In a video appearing with hosts Simone Jennifer Smith and Kerry Lee Crawford, the three TCN personalities implied that they saw evidence that web browsers were intentionally sabotaging them. Browning did not respond to a request for proof of this.
For the record: I tried accessing the live stream using Brave, an open-source internet browser, and it didn’t work either.
Recordings of the summit were later released on March 9.
In a January 17 plea for donations, Browning stated that TCN had a team of “8 researchers, medical, science, and news contacts all over the world” and included “Harvard doctors as contributors”.
Browning has spoken out against what he considers censorship several times.

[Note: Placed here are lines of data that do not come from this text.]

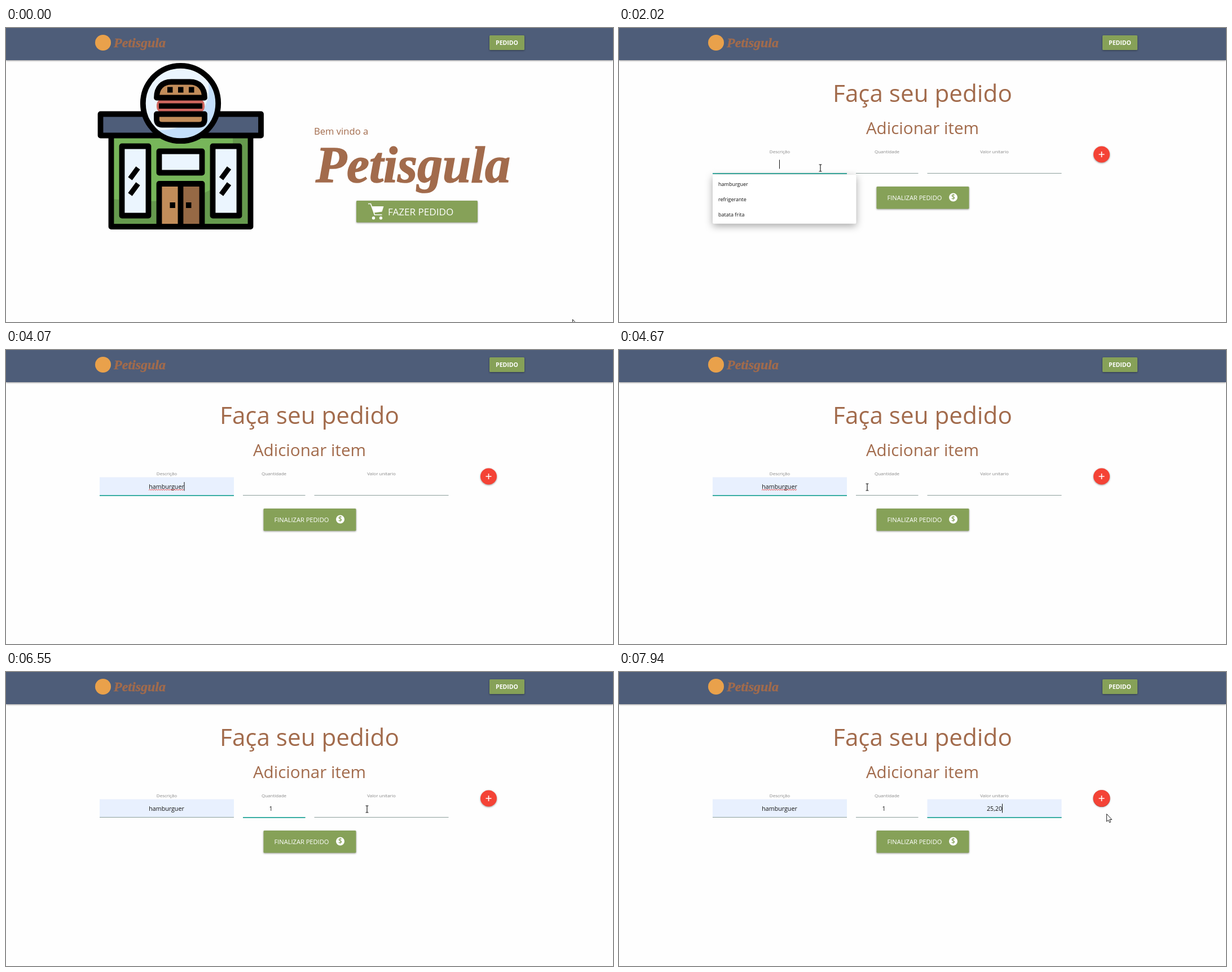
Write an HTML page that moves like this. It is 1076 px wide and 521 px high and loops after 8000 ms.

```html
<!DOCTYPE html>
<html lang="pt">
<head>
<meta charset="utf-8">
<title>Pedido</title>
<style>
  html, body { margin: 0; width: 100%; height: 100%; overflow: hidden; background: #fefefe; }
  svg { display: block; width: 100%; height: 100%; }
  text { font-family: "Open Sans", "Noto Sans", sans-serif; }
  .brand { font: italic bold 90px "Liberation Serif", "Times New Roman", serif; fill: #a26b4c; stroke: #a26b4c; stroke-width: 1.6px; }
  .brown { fill: #a26b4c; }
  .white { fill: #fff; }
  .green { fill: #86a158; }
  .raised { filter: drop-shadow(0 1.5px 1.5px rgba(0, 0, 0, .4)); }
  .popup { filter: drop-shadow(0 4px 7px rgba(0, 0, 0, .35)); }
  .mid { text-anchor: middle; }
  .label { font-size: 8px; fill: #868686; }
  .value { font-size: 10.7px; fill: #111; }
  .item { font-size: 9px; fill: #111; }
  .line { fill: #8c9f9c; }
  .focus { fill: #26a69a; }
  .filled { fill: #e8f0fe; }
  .ink { stroke: #000; stroke-width: 9.8; stroke-linejoin: round; }
  .glass { fill: #ebf5fe; }
  .bun { fill: #c28d5a; }
</style>
</head>
<body>
<svg viewBox="0 0 1076 521" preserveAspectRatio="none">
  <defs>
    <clipPath id="orderClip"><rect x="621" y="306" width="215" height="38.5" rx="1.5"/></clipPath>
    <g id="glint"><path d="M220 267L234 248M220 295L234 276" stroke="#000" stroke-width="9"/></g>
    <g id="pick">
      <rect x="3.5" y="2.5" width="221" height="26.5" rx="1.5" fill="#e0edfa" stroke="#62a0d2"/>
      <path d="M233.5 11.5h9.5M236.5 11.5v-1.5h3.5v1.5M234.5 11.5v9.5h7.5v-9.5M237 13.5v5.5M239.5 13.5v5.5" fill="none" stroke="#555"/>
    </g>
  </defs>
  <rect width="1076" height="521" fill="#fefefe"/>

  <!-- header -->
  <rect class="raised" width="1076" height="57" fill="#4e5d79"/>
  <circle cx="172" cy="26" r="14" fill="#e9a14b"/>
  <text class="brand" x="191" y="34" style="font-size:24px;stroke-width:.4px">Petisgula</text>
  <rect class="green raised" x="857" y="13" width="62" height="26" rx="1.5"/>
  <text class="white mid" x="888" y="29.5" font-size="10.5" font-weight="700">PEDIDO</text>

  <!-- welcome page -->
  <g data-on="0-1390">
    <rect x="186.500" y="180" width="247" height="172" fill="#77b65a"/>
    <path d="M402 190C406 290 350 318 187 303V352H433V190Z" fill="#669a4e"/>
    <rect class="ink" x="186.500" y="180" width="247" height="172" fill="none"/>
    <rect class="ink" x="167.500" y="152.500" width="284.500" height="38" fill="#4e5d79"/>
    <circle class="glass" cx="309.500" cy="133.500" r="67"/>
    <path d="M356.9 86.1C372 150 320 185 262.1 180.900A67 67 0 0 0 356.900 86.100Z" fill="#c4dffb"/>
    <circle class="ink" cx="309.500" cy="133.500" r="66.700" fill="none"/>
    <rect x="267" y="126" width="85" height="24" rx="10" fill="#cf665e"/>
    <path class="ink bun" d="M267 123.500C267 106 277 95.500 293 95.500H326C342 95.500 352 106 352 123.500Z"/>
    <path d="M286 104.500h9.500v10h-9.500zM305 104.500h9.500v10h-9.500zM324 104.500h9.500v10h-9.500zM271 133.500h77v9.500h-77z"/>
    <path class="ink bun" d="M267 152.500H352V162Q352 171.500 342 171.500H277Q267 171.500 267 162Z"/>
    <rect class="ink glass" x="205.500" y="209.500" width="47" height="123"/>
    <rect class="ink glass" x="366.500" y="209.500" width="47" height="123"/>
    <use href="#glint"/><use href="#glint" x="161.500"/>
    <rect class="ink glass" x="271.500" y="218.500" width="76" height="38"/>
    <rect class="bun" x="271.500" y="276" width="38" height="76"/>
    <rect x="309.500" y="276" width="38" height="76" fill="#966945"/>
    <path class="ink" d="M271.500 276h76v76h-76zM309.500 276v76" fill="none"/>
    <path d="M290.500 309h9.500v10h-9.500zM319 309h9.500v10h-9.500z"/>

    <text class="brown" x="546" y="189" font-size="16.6">Bem vindo a</text>
    <text class="brand" x="549" y="273">Petisgula</text>
    <rect class="green raised" x="621" y="306" width="215" height="38.500" rx="1.5"/>
    <g clip-path="url(#orderClip)">
      <rect id="hover" class="brown" x="621" y="306" width="215" height="38.500"/>
      <circle id="ripple" class="white" cx="797" cy="327" r="0" opacity=".19"/>
    </g>
    <path d="M642 311.500h4.500l7 19.500h13" fill="none" stroke="#fff" stroke-width="1.600"/>
    <path class="white" d="M648.500 316H669.500L666.500 325.500 652 327.500Z"/>
    <circle class="white" cx="651.500" cy="336.800" r="2.700"/><circle class="white" cx="664.500" cy="336.800" r="2.700"/>
    <text class="white" x="677" y="332" font-size="17.100">FAZER PEDIDO</text>
  </g>

  <!-- order page -->
  <g data-on="1390-8000">
    <text class="brown mid" x="538" y="131" font-size="42.2">Faça seu pedido</text>
    <text class="brown mid" x="538" y="188" font-size="29.6">Adicionar item</text>
    <text class="label mid" x="285" y="222">Descrição</text>
    <text class="label mid" x="475" y="222">Quantidade</text>
    <text class="label mid" x="665.5" y="222">Valor unitario</text>

    <rect class="filled" x="166" y="225.500" width="238" height="32" data-on="2230-8000"/>
    <rect class="filled" x="546.500" y="225.500" width="238" height="32" data-on="6960-8000"/>
    <rect class="line" x="166" y="257" width="238" height="1"/>
    <rect class="line" x="420" y="257" width="110.500" height="1"/>
    <rect class="line" x="546.500" y="257" width="238" height="1"/>
    <rect class="focus" x="166" y="257" width="238" height="1.800" data-on="1900-4950"/>
    <rect class="focus" x="420" y="257" width="110.500" height="1.800" data-on="4950-6750"/>
    <rect class="focus" x="546.500" y="257" width="238" height="1.800" data-on="6750-8000"/>

    <text class="value mid" x="284.500" y="246" data-on="2230-8000">hamburguer</text>
    <path id="squiggle" fill="none" stroke="#e53935" stroke-width=".9" data-on="3150-4950"/>
    <text class="value mid" x="469.500" y="246" data-on="5920-8000">1</text>
    <text class="value mid" x="665.500" y="246" data-on="6960-7280">5</text>
    <text class="value mid" x="665.500" y="246" data-on="7280-8000">25,20</text>

    <g data-on="4820-6150">
      <rect x="519.500" y="233.500" width="10.500" height="16" fill="#efefef"/>
      <rect x="519.500" y="241.500" width="10.500" height="8" fill="#c8c8c8"/>
      <path d="M522 239.500l2.800-3 2.800 3zM522 244l2.800 3 2.800-3z" fill="#444"/>
    </g>
    <g stroke="#111">
      <path d="M284.500 233.500v16" data-on="1900-2350,2850-3150"/>
      <path d="M316 234v15.500" data-on="3150-3550,4050-4580"/>
      <path d="M470 233.500v16" data-on="4950-5250,5550-5720"/>
      <path d="M473.500 233.500v16" data-on="5920-6350"/>
      <path d="M665.500 233.500v16" data-on="6750-7250"/>
      <path d="M679.500 233.500v16" data-on="7600-8000"/>
    </g>

    <circle id="pulse" cx="855.500" cy="224" r="14.500" fill="#f44336"/>
    <circle class="raised" cx="855.500" cy="224" r="14.500" fill="#f44336"/>
    <path d="M850.500 224h10M855.500 219v10" stroke="#fff" stroke-width="1.600"/>

    <rect class="green raised" x="456.500" y="281" width="164" height="39.500" rx="1.5"/>
    <text class="white" x="475.500" y="305" font-size="11.1">FINALIZAR PEDIDO</text>
    <circle class="white" cx="592.500" cy="300" r="7.500"/>
    <text class="green mid" x="592.500" y="304.300" font-size="12" font-weight="600">$</text>

    <g transform="translate(166 260)" data-on="1920-3150">
      <rect class="white popup" width="254.500" height="86.800" rx="2"/>
      <use href="#pick" data-on="2230-3150"/>
      <text class="item" x="10" y="19.500">hamburguer</text>
      <text class="item" x="10" y="46.500">refrigerante</text>
      <text class="item" x="10" y="73.500">batata frita</text>
    </g>
    <g transform="translate(546.500 260)" data-on="6800-7600">
      <rect class="white popup" width="254.500" height="86.800" rx="2"/>
      <use href="#pick" data-on="6960-7280"/>
      <use href="#pick" y="27" data-on="7280-7600"/>
      <text class="item" x="10" y="19.500">5</text>
      <text class="item" x="10" y="46.500">25,20</text>
      <text class="item" x="10" y="73.500">8,90</text>
    </g>
  </g>

  <g id="cursor" stroke-linejoin="round">
    <path d="M.5 .5V14L3.500 11.300 5.500 15.800 7.600 14.900 5.700 10.500H9.700Z" fill="#fff" stroke="#222"
      data-on="0-630,1390-1800,2180-3300,4220-4420,5350-6150,6910-8000"/>
    <path d="M-1.300 10V1.500Q0-.5 1.300 1.500V6.500L4 7 6.500 8V13L4.800 17.500H-1.500L-5 12Q-4.500 9.500-1.300 12Z" fill="#fff" stroke="#222"
      data-on="630-1390"/>
    <path d="M-2.500-6H-.7L0-5.300.7-6H2.500M0-5.300V5.300M-2.500 6H-.7L0 5.300.7 6H2.500" fill="none" stroke="#222" stroke-width="1.200"
      data-on="1800-2180,4420-5350,6150-6910"/>
  </g>
</svg>
<script>
  const LOOP = 8000;
  const $ = id => document.getElementById(id);
  const clamp = v => Math.min(1, Math.max(0, v));
  const smooth = v => v * v * (3 - 2 * v);

  // y of a cubic Bézier timing curve at x
  function bezier(x, x1, y1, x2, y2) {
    const at = (s, a, b) => 3 * a * s * (1 - s) ** 2 + 3 * b * s * s * (1 - s) + s ** 3;
    let low = 0, high = 1;
    for (let i = 0; i < 20; i++) {
      const mid = (low + high) / 2;
      if (at(mid, x1, x2) < x) low = mid; else high = mid;
    }
    return at(low, y1, y2);
  }

  // time, x, y
  const path = [
    [0, 1004, 516], [70, 1004, 516], [770, 798, 326], [1560, 798, 326],
    [1880, 357, 248], [2060, 357, 248], [2410, 322, 276], [4220, 322, 276],
    [4670, 440, 243], [4820, 440, 243], [5450, 520, 245], [5690, 520, 245],
    [5770, 521, 240], [5980, 521, 240], [6550, 640, 243], [6800, 640, 243],
    [7040, 615, 269], [7150, 615, 269], [7400, 614, 298], [7600, 614, 298],
    [7940, 864, 251], [LOOP, 864, 251]
  ];

  const timed = [...document.querySelectorAll("[data-on]")].map(el => ({
    el, spans: el.dataset.on.split(",").map(s => s.split("-").map(Number))
  }));

  let wave = "M253 248.5";
  for (let i = 1; i <= 31; i++) wave += `L${253 + i * 2} ${i % 2 ? 247 : 248.5}`;
  $("squiggle").setAttribute("d", wave);

  function moveCursor(t) {
    const i = path.findIndex(p => p[0] > t);
    const [t0, x0, y0] = path[i - 1], [t1, x1, y1] = path[i];
    const k = smooth((t - t0) / (t1 - t0));
    $("cursor").setAttribute("transform", `translate(${x0 + (x1 - x0) * k} ${y0 + (y1 - y0) * k})`);
  }

  function beat(t) {
    // the pulse restarts once, after a pause
    const start = t < 4220 ? 1450 : 4880;
    const phase = ((t - start) % 1000 + 1000) % 1000;
    const idle = t >= 4220 && t < start;
    const k = idle ? 1 : bezier(clamp(phase / 500), .24, 0, .38, 1);
    $("pulse").setAttribute("r", 14.5 * (1 + k / 2));
    $("pulse").setAttribute("opacity", 1 - k);
  }

  function draw(now) {
    const t = now % LOOP;
    for (const { el, spans } of timed) {
      el.style.display = spans.some(([a, b]) => t >= a && t < b) ? "" : "none";
    }
    $("hover").setAttribute("opacity", clamp((t - 630) / 140));
    $("ripple").setAttribute("r", 260 * bezier(clamp((t - 1000) / 700), 0, 0, .58, 1));
    beat(t);
    moveCursor(t);
  }

  const begin = performance.now();
  function tick() {
    draw(performance.now() - begin);
    requestAnimationFrame(tick);
  }
  tick();
</script>
</body>
</html>
```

On January 18 he revealed that he was suspended from posting to Facebook groups, and aired grievances that Twitter allowed pornography to be shared but did not allow “opinions”from “one side”. He alleged that this included “health information, science, news organizations, journalists, and an acting president”, and called Facebook “socialist media”.
In recent months Twitter has been cracking down on both hate speech and disproven medical information, following a policy change last December.
In 2020 Toronto Caribbean Newspaper shifted their content to echo more popular conspiracy theories. In a Wednesday article, they criticized The Toronto Black Covid Task Force, citing the task force’s reluctance to answer “concerns about Bill Gates… including rumours of eliminating the Negroid race and his financial ties to the vaccine and various organizations including Global Canada.”
Toronto Caribbean Newspaper and The Awakening Summit did not respond to requests for comment.
This article was created on short notice, and as such may not have the levels of petty sarcasm that readers of this blog might expect. I apologize for the inconvenience.
Updated March 6.
This article is part of an ongoing series about the spread of the alt-right in Canada in the wake of the Covid-19 pandemic. Visit dancollen.medium.com for previous entries.
For updates, bylines, and a place to send hate mail follow me on Twitter.